RAW DATA>
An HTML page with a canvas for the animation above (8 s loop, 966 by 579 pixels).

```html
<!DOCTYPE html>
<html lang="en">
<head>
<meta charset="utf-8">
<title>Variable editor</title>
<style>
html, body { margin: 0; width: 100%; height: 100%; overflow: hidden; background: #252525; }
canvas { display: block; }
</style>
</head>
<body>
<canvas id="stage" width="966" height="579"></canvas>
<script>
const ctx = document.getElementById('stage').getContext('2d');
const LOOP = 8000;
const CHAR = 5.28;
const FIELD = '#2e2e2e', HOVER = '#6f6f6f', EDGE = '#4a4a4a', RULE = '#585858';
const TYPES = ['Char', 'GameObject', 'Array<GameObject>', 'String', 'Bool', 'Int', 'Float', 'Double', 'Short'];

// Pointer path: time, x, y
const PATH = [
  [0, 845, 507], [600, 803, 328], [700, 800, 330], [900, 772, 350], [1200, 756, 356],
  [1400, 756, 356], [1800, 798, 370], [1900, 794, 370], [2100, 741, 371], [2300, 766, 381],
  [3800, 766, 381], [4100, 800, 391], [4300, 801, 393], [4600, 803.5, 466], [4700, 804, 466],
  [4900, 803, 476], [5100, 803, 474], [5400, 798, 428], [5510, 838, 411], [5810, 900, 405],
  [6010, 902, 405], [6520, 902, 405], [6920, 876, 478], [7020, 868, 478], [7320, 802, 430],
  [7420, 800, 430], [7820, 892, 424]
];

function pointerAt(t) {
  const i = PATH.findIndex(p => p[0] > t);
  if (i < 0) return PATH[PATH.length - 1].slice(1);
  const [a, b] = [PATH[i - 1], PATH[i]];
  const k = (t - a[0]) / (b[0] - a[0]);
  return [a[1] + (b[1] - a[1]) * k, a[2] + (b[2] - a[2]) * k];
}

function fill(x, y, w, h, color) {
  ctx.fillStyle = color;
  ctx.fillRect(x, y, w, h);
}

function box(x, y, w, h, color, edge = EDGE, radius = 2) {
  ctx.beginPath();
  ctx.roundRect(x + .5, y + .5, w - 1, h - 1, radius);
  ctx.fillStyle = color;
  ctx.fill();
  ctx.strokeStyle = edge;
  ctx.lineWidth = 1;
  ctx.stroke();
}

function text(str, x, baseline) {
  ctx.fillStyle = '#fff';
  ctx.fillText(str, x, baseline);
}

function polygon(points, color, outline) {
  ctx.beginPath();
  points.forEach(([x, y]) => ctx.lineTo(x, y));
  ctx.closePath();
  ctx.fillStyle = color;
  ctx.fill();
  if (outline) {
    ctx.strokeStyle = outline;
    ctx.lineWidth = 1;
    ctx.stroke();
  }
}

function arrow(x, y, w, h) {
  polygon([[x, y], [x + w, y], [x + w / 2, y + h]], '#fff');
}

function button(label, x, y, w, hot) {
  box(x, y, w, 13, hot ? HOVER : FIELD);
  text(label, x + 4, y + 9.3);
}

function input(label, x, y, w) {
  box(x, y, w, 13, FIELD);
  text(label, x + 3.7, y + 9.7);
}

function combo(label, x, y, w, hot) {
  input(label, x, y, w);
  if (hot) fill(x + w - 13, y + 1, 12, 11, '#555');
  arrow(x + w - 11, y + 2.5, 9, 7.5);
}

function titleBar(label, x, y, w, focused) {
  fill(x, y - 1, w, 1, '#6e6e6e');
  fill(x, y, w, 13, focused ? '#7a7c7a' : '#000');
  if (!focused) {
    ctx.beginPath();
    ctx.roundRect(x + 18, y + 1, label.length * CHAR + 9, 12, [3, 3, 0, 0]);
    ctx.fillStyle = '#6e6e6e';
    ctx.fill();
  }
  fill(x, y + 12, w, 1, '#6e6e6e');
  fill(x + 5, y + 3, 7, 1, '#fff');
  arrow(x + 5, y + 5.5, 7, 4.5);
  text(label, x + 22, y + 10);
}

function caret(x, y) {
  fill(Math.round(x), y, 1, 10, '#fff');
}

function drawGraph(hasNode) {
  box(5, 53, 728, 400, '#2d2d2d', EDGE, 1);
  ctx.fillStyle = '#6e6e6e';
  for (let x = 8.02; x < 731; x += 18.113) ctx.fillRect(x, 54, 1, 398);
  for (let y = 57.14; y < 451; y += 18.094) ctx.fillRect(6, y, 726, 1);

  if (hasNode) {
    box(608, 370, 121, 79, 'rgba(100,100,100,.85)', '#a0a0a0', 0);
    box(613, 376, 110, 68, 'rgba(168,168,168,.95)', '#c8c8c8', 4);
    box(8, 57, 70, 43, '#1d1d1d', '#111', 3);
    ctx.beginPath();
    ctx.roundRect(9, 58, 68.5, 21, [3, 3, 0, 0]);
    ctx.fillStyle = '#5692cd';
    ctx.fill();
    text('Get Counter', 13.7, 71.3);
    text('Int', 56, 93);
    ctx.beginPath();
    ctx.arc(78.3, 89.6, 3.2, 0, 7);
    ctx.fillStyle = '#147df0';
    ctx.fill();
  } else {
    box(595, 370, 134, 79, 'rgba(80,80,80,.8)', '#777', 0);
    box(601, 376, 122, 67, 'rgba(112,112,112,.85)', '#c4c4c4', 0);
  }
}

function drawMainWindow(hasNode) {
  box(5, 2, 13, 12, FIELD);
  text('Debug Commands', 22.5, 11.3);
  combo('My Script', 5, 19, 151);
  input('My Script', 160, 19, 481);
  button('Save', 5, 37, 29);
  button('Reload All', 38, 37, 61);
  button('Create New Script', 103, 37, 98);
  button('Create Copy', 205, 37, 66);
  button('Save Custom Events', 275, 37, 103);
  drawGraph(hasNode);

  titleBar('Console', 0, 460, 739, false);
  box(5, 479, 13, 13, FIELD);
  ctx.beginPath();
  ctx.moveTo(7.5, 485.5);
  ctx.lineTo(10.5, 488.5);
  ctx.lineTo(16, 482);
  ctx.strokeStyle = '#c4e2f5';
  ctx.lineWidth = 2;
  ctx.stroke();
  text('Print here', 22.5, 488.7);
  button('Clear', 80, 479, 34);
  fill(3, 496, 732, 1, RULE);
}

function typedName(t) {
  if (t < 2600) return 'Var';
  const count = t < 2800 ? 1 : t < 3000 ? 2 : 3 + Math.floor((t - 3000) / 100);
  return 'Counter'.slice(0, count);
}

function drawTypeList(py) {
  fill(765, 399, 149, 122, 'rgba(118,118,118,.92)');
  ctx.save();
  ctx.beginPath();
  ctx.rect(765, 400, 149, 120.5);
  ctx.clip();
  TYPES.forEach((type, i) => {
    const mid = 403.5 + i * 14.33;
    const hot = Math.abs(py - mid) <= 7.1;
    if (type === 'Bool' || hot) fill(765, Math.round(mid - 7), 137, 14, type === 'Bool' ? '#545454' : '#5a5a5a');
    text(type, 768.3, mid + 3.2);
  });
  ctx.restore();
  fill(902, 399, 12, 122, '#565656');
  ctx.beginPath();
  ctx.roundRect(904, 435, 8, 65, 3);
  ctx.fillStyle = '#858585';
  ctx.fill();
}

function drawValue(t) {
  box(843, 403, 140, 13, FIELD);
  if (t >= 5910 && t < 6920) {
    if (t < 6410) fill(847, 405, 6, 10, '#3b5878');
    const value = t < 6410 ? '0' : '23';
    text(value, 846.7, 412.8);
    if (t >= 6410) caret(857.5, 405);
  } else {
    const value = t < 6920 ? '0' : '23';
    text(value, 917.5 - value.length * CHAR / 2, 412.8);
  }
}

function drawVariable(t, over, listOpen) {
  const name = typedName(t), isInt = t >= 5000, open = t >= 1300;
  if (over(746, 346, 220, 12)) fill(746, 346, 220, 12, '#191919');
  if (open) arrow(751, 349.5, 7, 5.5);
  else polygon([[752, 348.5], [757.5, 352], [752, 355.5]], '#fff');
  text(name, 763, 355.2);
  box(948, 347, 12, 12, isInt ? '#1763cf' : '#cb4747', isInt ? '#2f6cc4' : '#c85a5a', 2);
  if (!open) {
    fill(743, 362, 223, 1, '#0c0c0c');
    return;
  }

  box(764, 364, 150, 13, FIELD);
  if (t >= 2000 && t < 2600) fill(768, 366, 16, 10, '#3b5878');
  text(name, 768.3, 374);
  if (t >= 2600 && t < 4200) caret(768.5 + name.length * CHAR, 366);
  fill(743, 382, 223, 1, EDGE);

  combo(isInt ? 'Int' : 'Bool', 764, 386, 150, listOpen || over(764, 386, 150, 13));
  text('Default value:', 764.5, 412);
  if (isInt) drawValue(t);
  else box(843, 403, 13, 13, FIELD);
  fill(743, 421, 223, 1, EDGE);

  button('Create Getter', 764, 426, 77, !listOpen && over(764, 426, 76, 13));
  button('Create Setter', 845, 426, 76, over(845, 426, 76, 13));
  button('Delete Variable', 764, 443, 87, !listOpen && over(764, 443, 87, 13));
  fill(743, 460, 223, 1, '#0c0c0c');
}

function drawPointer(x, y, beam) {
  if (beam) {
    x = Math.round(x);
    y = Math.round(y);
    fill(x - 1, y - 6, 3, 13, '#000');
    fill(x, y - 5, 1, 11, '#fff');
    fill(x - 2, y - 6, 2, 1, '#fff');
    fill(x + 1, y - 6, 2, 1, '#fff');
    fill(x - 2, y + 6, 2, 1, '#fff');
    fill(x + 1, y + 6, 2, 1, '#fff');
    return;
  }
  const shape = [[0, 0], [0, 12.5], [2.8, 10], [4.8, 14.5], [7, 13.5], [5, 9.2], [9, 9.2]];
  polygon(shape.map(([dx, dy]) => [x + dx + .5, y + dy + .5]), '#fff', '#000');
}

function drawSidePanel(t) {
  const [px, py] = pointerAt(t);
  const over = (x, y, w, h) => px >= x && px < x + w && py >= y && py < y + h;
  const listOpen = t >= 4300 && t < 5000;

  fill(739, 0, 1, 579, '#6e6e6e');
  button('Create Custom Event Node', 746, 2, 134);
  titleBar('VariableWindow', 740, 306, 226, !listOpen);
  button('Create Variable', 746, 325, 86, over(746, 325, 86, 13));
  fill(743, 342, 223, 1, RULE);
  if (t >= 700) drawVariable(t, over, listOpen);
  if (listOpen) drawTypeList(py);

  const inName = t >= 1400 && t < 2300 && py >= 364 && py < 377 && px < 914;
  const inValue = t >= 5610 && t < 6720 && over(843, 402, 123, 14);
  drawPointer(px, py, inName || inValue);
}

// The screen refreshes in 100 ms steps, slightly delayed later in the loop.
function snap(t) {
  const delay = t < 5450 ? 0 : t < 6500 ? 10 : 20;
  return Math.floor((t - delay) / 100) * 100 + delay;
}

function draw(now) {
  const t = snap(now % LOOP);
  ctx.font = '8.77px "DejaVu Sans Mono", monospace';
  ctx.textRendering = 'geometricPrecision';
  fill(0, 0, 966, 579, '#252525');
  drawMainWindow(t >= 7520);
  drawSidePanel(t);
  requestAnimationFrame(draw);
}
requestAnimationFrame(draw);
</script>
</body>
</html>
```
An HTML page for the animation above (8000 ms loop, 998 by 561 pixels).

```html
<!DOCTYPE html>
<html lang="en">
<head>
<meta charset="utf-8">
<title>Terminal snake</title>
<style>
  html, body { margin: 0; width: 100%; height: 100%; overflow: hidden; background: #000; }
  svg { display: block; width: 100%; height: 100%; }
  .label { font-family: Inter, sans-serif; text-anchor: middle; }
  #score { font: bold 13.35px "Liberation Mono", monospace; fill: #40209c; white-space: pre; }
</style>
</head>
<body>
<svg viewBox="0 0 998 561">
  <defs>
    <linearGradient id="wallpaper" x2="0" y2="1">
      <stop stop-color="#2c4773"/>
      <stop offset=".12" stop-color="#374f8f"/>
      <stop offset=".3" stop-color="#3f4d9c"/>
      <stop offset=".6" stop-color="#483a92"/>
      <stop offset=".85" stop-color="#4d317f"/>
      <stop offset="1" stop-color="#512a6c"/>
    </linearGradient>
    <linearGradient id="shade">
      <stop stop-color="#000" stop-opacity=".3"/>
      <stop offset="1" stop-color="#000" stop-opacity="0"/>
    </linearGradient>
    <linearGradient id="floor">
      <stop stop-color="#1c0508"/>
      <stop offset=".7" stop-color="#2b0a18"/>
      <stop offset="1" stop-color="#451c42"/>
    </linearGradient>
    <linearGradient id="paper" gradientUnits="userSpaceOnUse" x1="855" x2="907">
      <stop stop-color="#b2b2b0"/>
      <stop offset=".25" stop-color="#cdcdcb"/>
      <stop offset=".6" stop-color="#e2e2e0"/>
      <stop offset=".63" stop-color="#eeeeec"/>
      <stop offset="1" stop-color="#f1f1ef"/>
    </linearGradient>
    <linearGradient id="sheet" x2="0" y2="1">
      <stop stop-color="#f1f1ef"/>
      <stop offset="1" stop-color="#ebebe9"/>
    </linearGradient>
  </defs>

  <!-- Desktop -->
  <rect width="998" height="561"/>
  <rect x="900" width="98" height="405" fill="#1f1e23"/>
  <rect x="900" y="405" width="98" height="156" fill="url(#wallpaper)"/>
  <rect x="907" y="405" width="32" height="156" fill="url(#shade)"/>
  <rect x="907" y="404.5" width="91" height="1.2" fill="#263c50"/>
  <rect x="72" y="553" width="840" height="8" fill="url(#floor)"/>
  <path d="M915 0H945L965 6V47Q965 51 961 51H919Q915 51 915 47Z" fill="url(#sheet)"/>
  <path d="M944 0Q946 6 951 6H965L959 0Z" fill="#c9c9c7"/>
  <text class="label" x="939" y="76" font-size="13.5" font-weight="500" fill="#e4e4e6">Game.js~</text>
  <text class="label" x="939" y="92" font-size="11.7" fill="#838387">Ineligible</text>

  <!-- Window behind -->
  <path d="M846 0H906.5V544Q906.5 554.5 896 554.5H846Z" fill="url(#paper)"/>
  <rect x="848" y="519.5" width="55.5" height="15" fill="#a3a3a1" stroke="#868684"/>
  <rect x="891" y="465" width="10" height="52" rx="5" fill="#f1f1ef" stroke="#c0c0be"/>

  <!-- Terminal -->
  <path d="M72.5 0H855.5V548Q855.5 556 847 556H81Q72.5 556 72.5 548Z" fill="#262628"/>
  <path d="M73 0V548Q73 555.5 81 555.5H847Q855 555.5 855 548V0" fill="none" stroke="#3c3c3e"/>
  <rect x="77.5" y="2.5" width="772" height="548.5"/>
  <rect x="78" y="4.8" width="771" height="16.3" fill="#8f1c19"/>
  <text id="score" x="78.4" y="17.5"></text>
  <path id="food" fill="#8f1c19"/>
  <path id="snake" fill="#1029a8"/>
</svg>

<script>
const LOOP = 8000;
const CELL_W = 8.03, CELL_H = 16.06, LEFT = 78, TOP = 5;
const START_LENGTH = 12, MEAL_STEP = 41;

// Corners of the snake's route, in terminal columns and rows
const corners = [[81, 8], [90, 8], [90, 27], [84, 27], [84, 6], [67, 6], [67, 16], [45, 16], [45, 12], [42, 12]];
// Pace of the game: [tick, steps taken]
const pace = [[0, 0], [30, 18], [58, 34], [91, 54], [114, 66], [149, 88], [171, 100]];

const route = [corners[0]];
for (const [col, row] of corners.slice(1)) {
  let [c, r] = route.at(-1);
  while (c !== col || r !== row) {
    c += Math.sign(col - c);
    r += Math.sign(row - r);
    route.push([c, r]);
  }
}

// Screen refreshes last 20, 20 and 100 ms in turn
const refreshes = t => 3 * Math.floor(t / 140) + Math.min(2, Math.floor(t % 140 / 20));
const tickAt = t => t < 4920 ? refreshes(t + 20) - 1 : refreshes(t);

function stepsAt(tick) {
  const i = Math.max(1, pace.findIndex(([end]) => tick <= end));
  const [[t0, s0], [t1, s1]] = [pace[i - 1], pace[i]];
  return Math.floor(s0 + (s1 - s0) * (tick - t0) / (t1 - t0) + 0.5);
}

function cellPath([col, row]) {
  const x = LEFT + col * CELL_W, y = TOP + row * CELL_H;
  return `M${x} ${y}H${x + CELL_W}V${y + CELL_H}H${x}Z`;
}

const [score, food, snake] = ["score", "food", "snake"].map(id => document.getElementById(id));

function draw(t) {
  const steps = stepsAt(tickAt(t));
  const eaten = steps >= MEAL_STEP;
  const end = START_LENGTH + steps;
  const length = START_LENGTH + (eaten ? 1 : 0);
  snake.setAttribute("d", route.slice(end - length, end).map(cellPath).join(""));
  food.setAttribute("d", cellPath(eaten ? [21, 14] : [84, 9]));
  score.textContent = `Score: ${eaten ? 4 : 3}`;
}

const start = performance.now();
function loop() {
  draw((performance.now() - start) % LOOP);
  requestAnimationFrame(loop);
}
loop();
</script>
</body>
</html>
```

TASK STATEMENT> Check each line of the records above for the string "lineTo", and report every line that has it.

ANSWER TO THIS TASK>
  points.forEach(([x, y]) => ctx.lineTo(x, y));
  ctx.lineTo(10.5, 488.5);
  ctx.lineTo(16, 482);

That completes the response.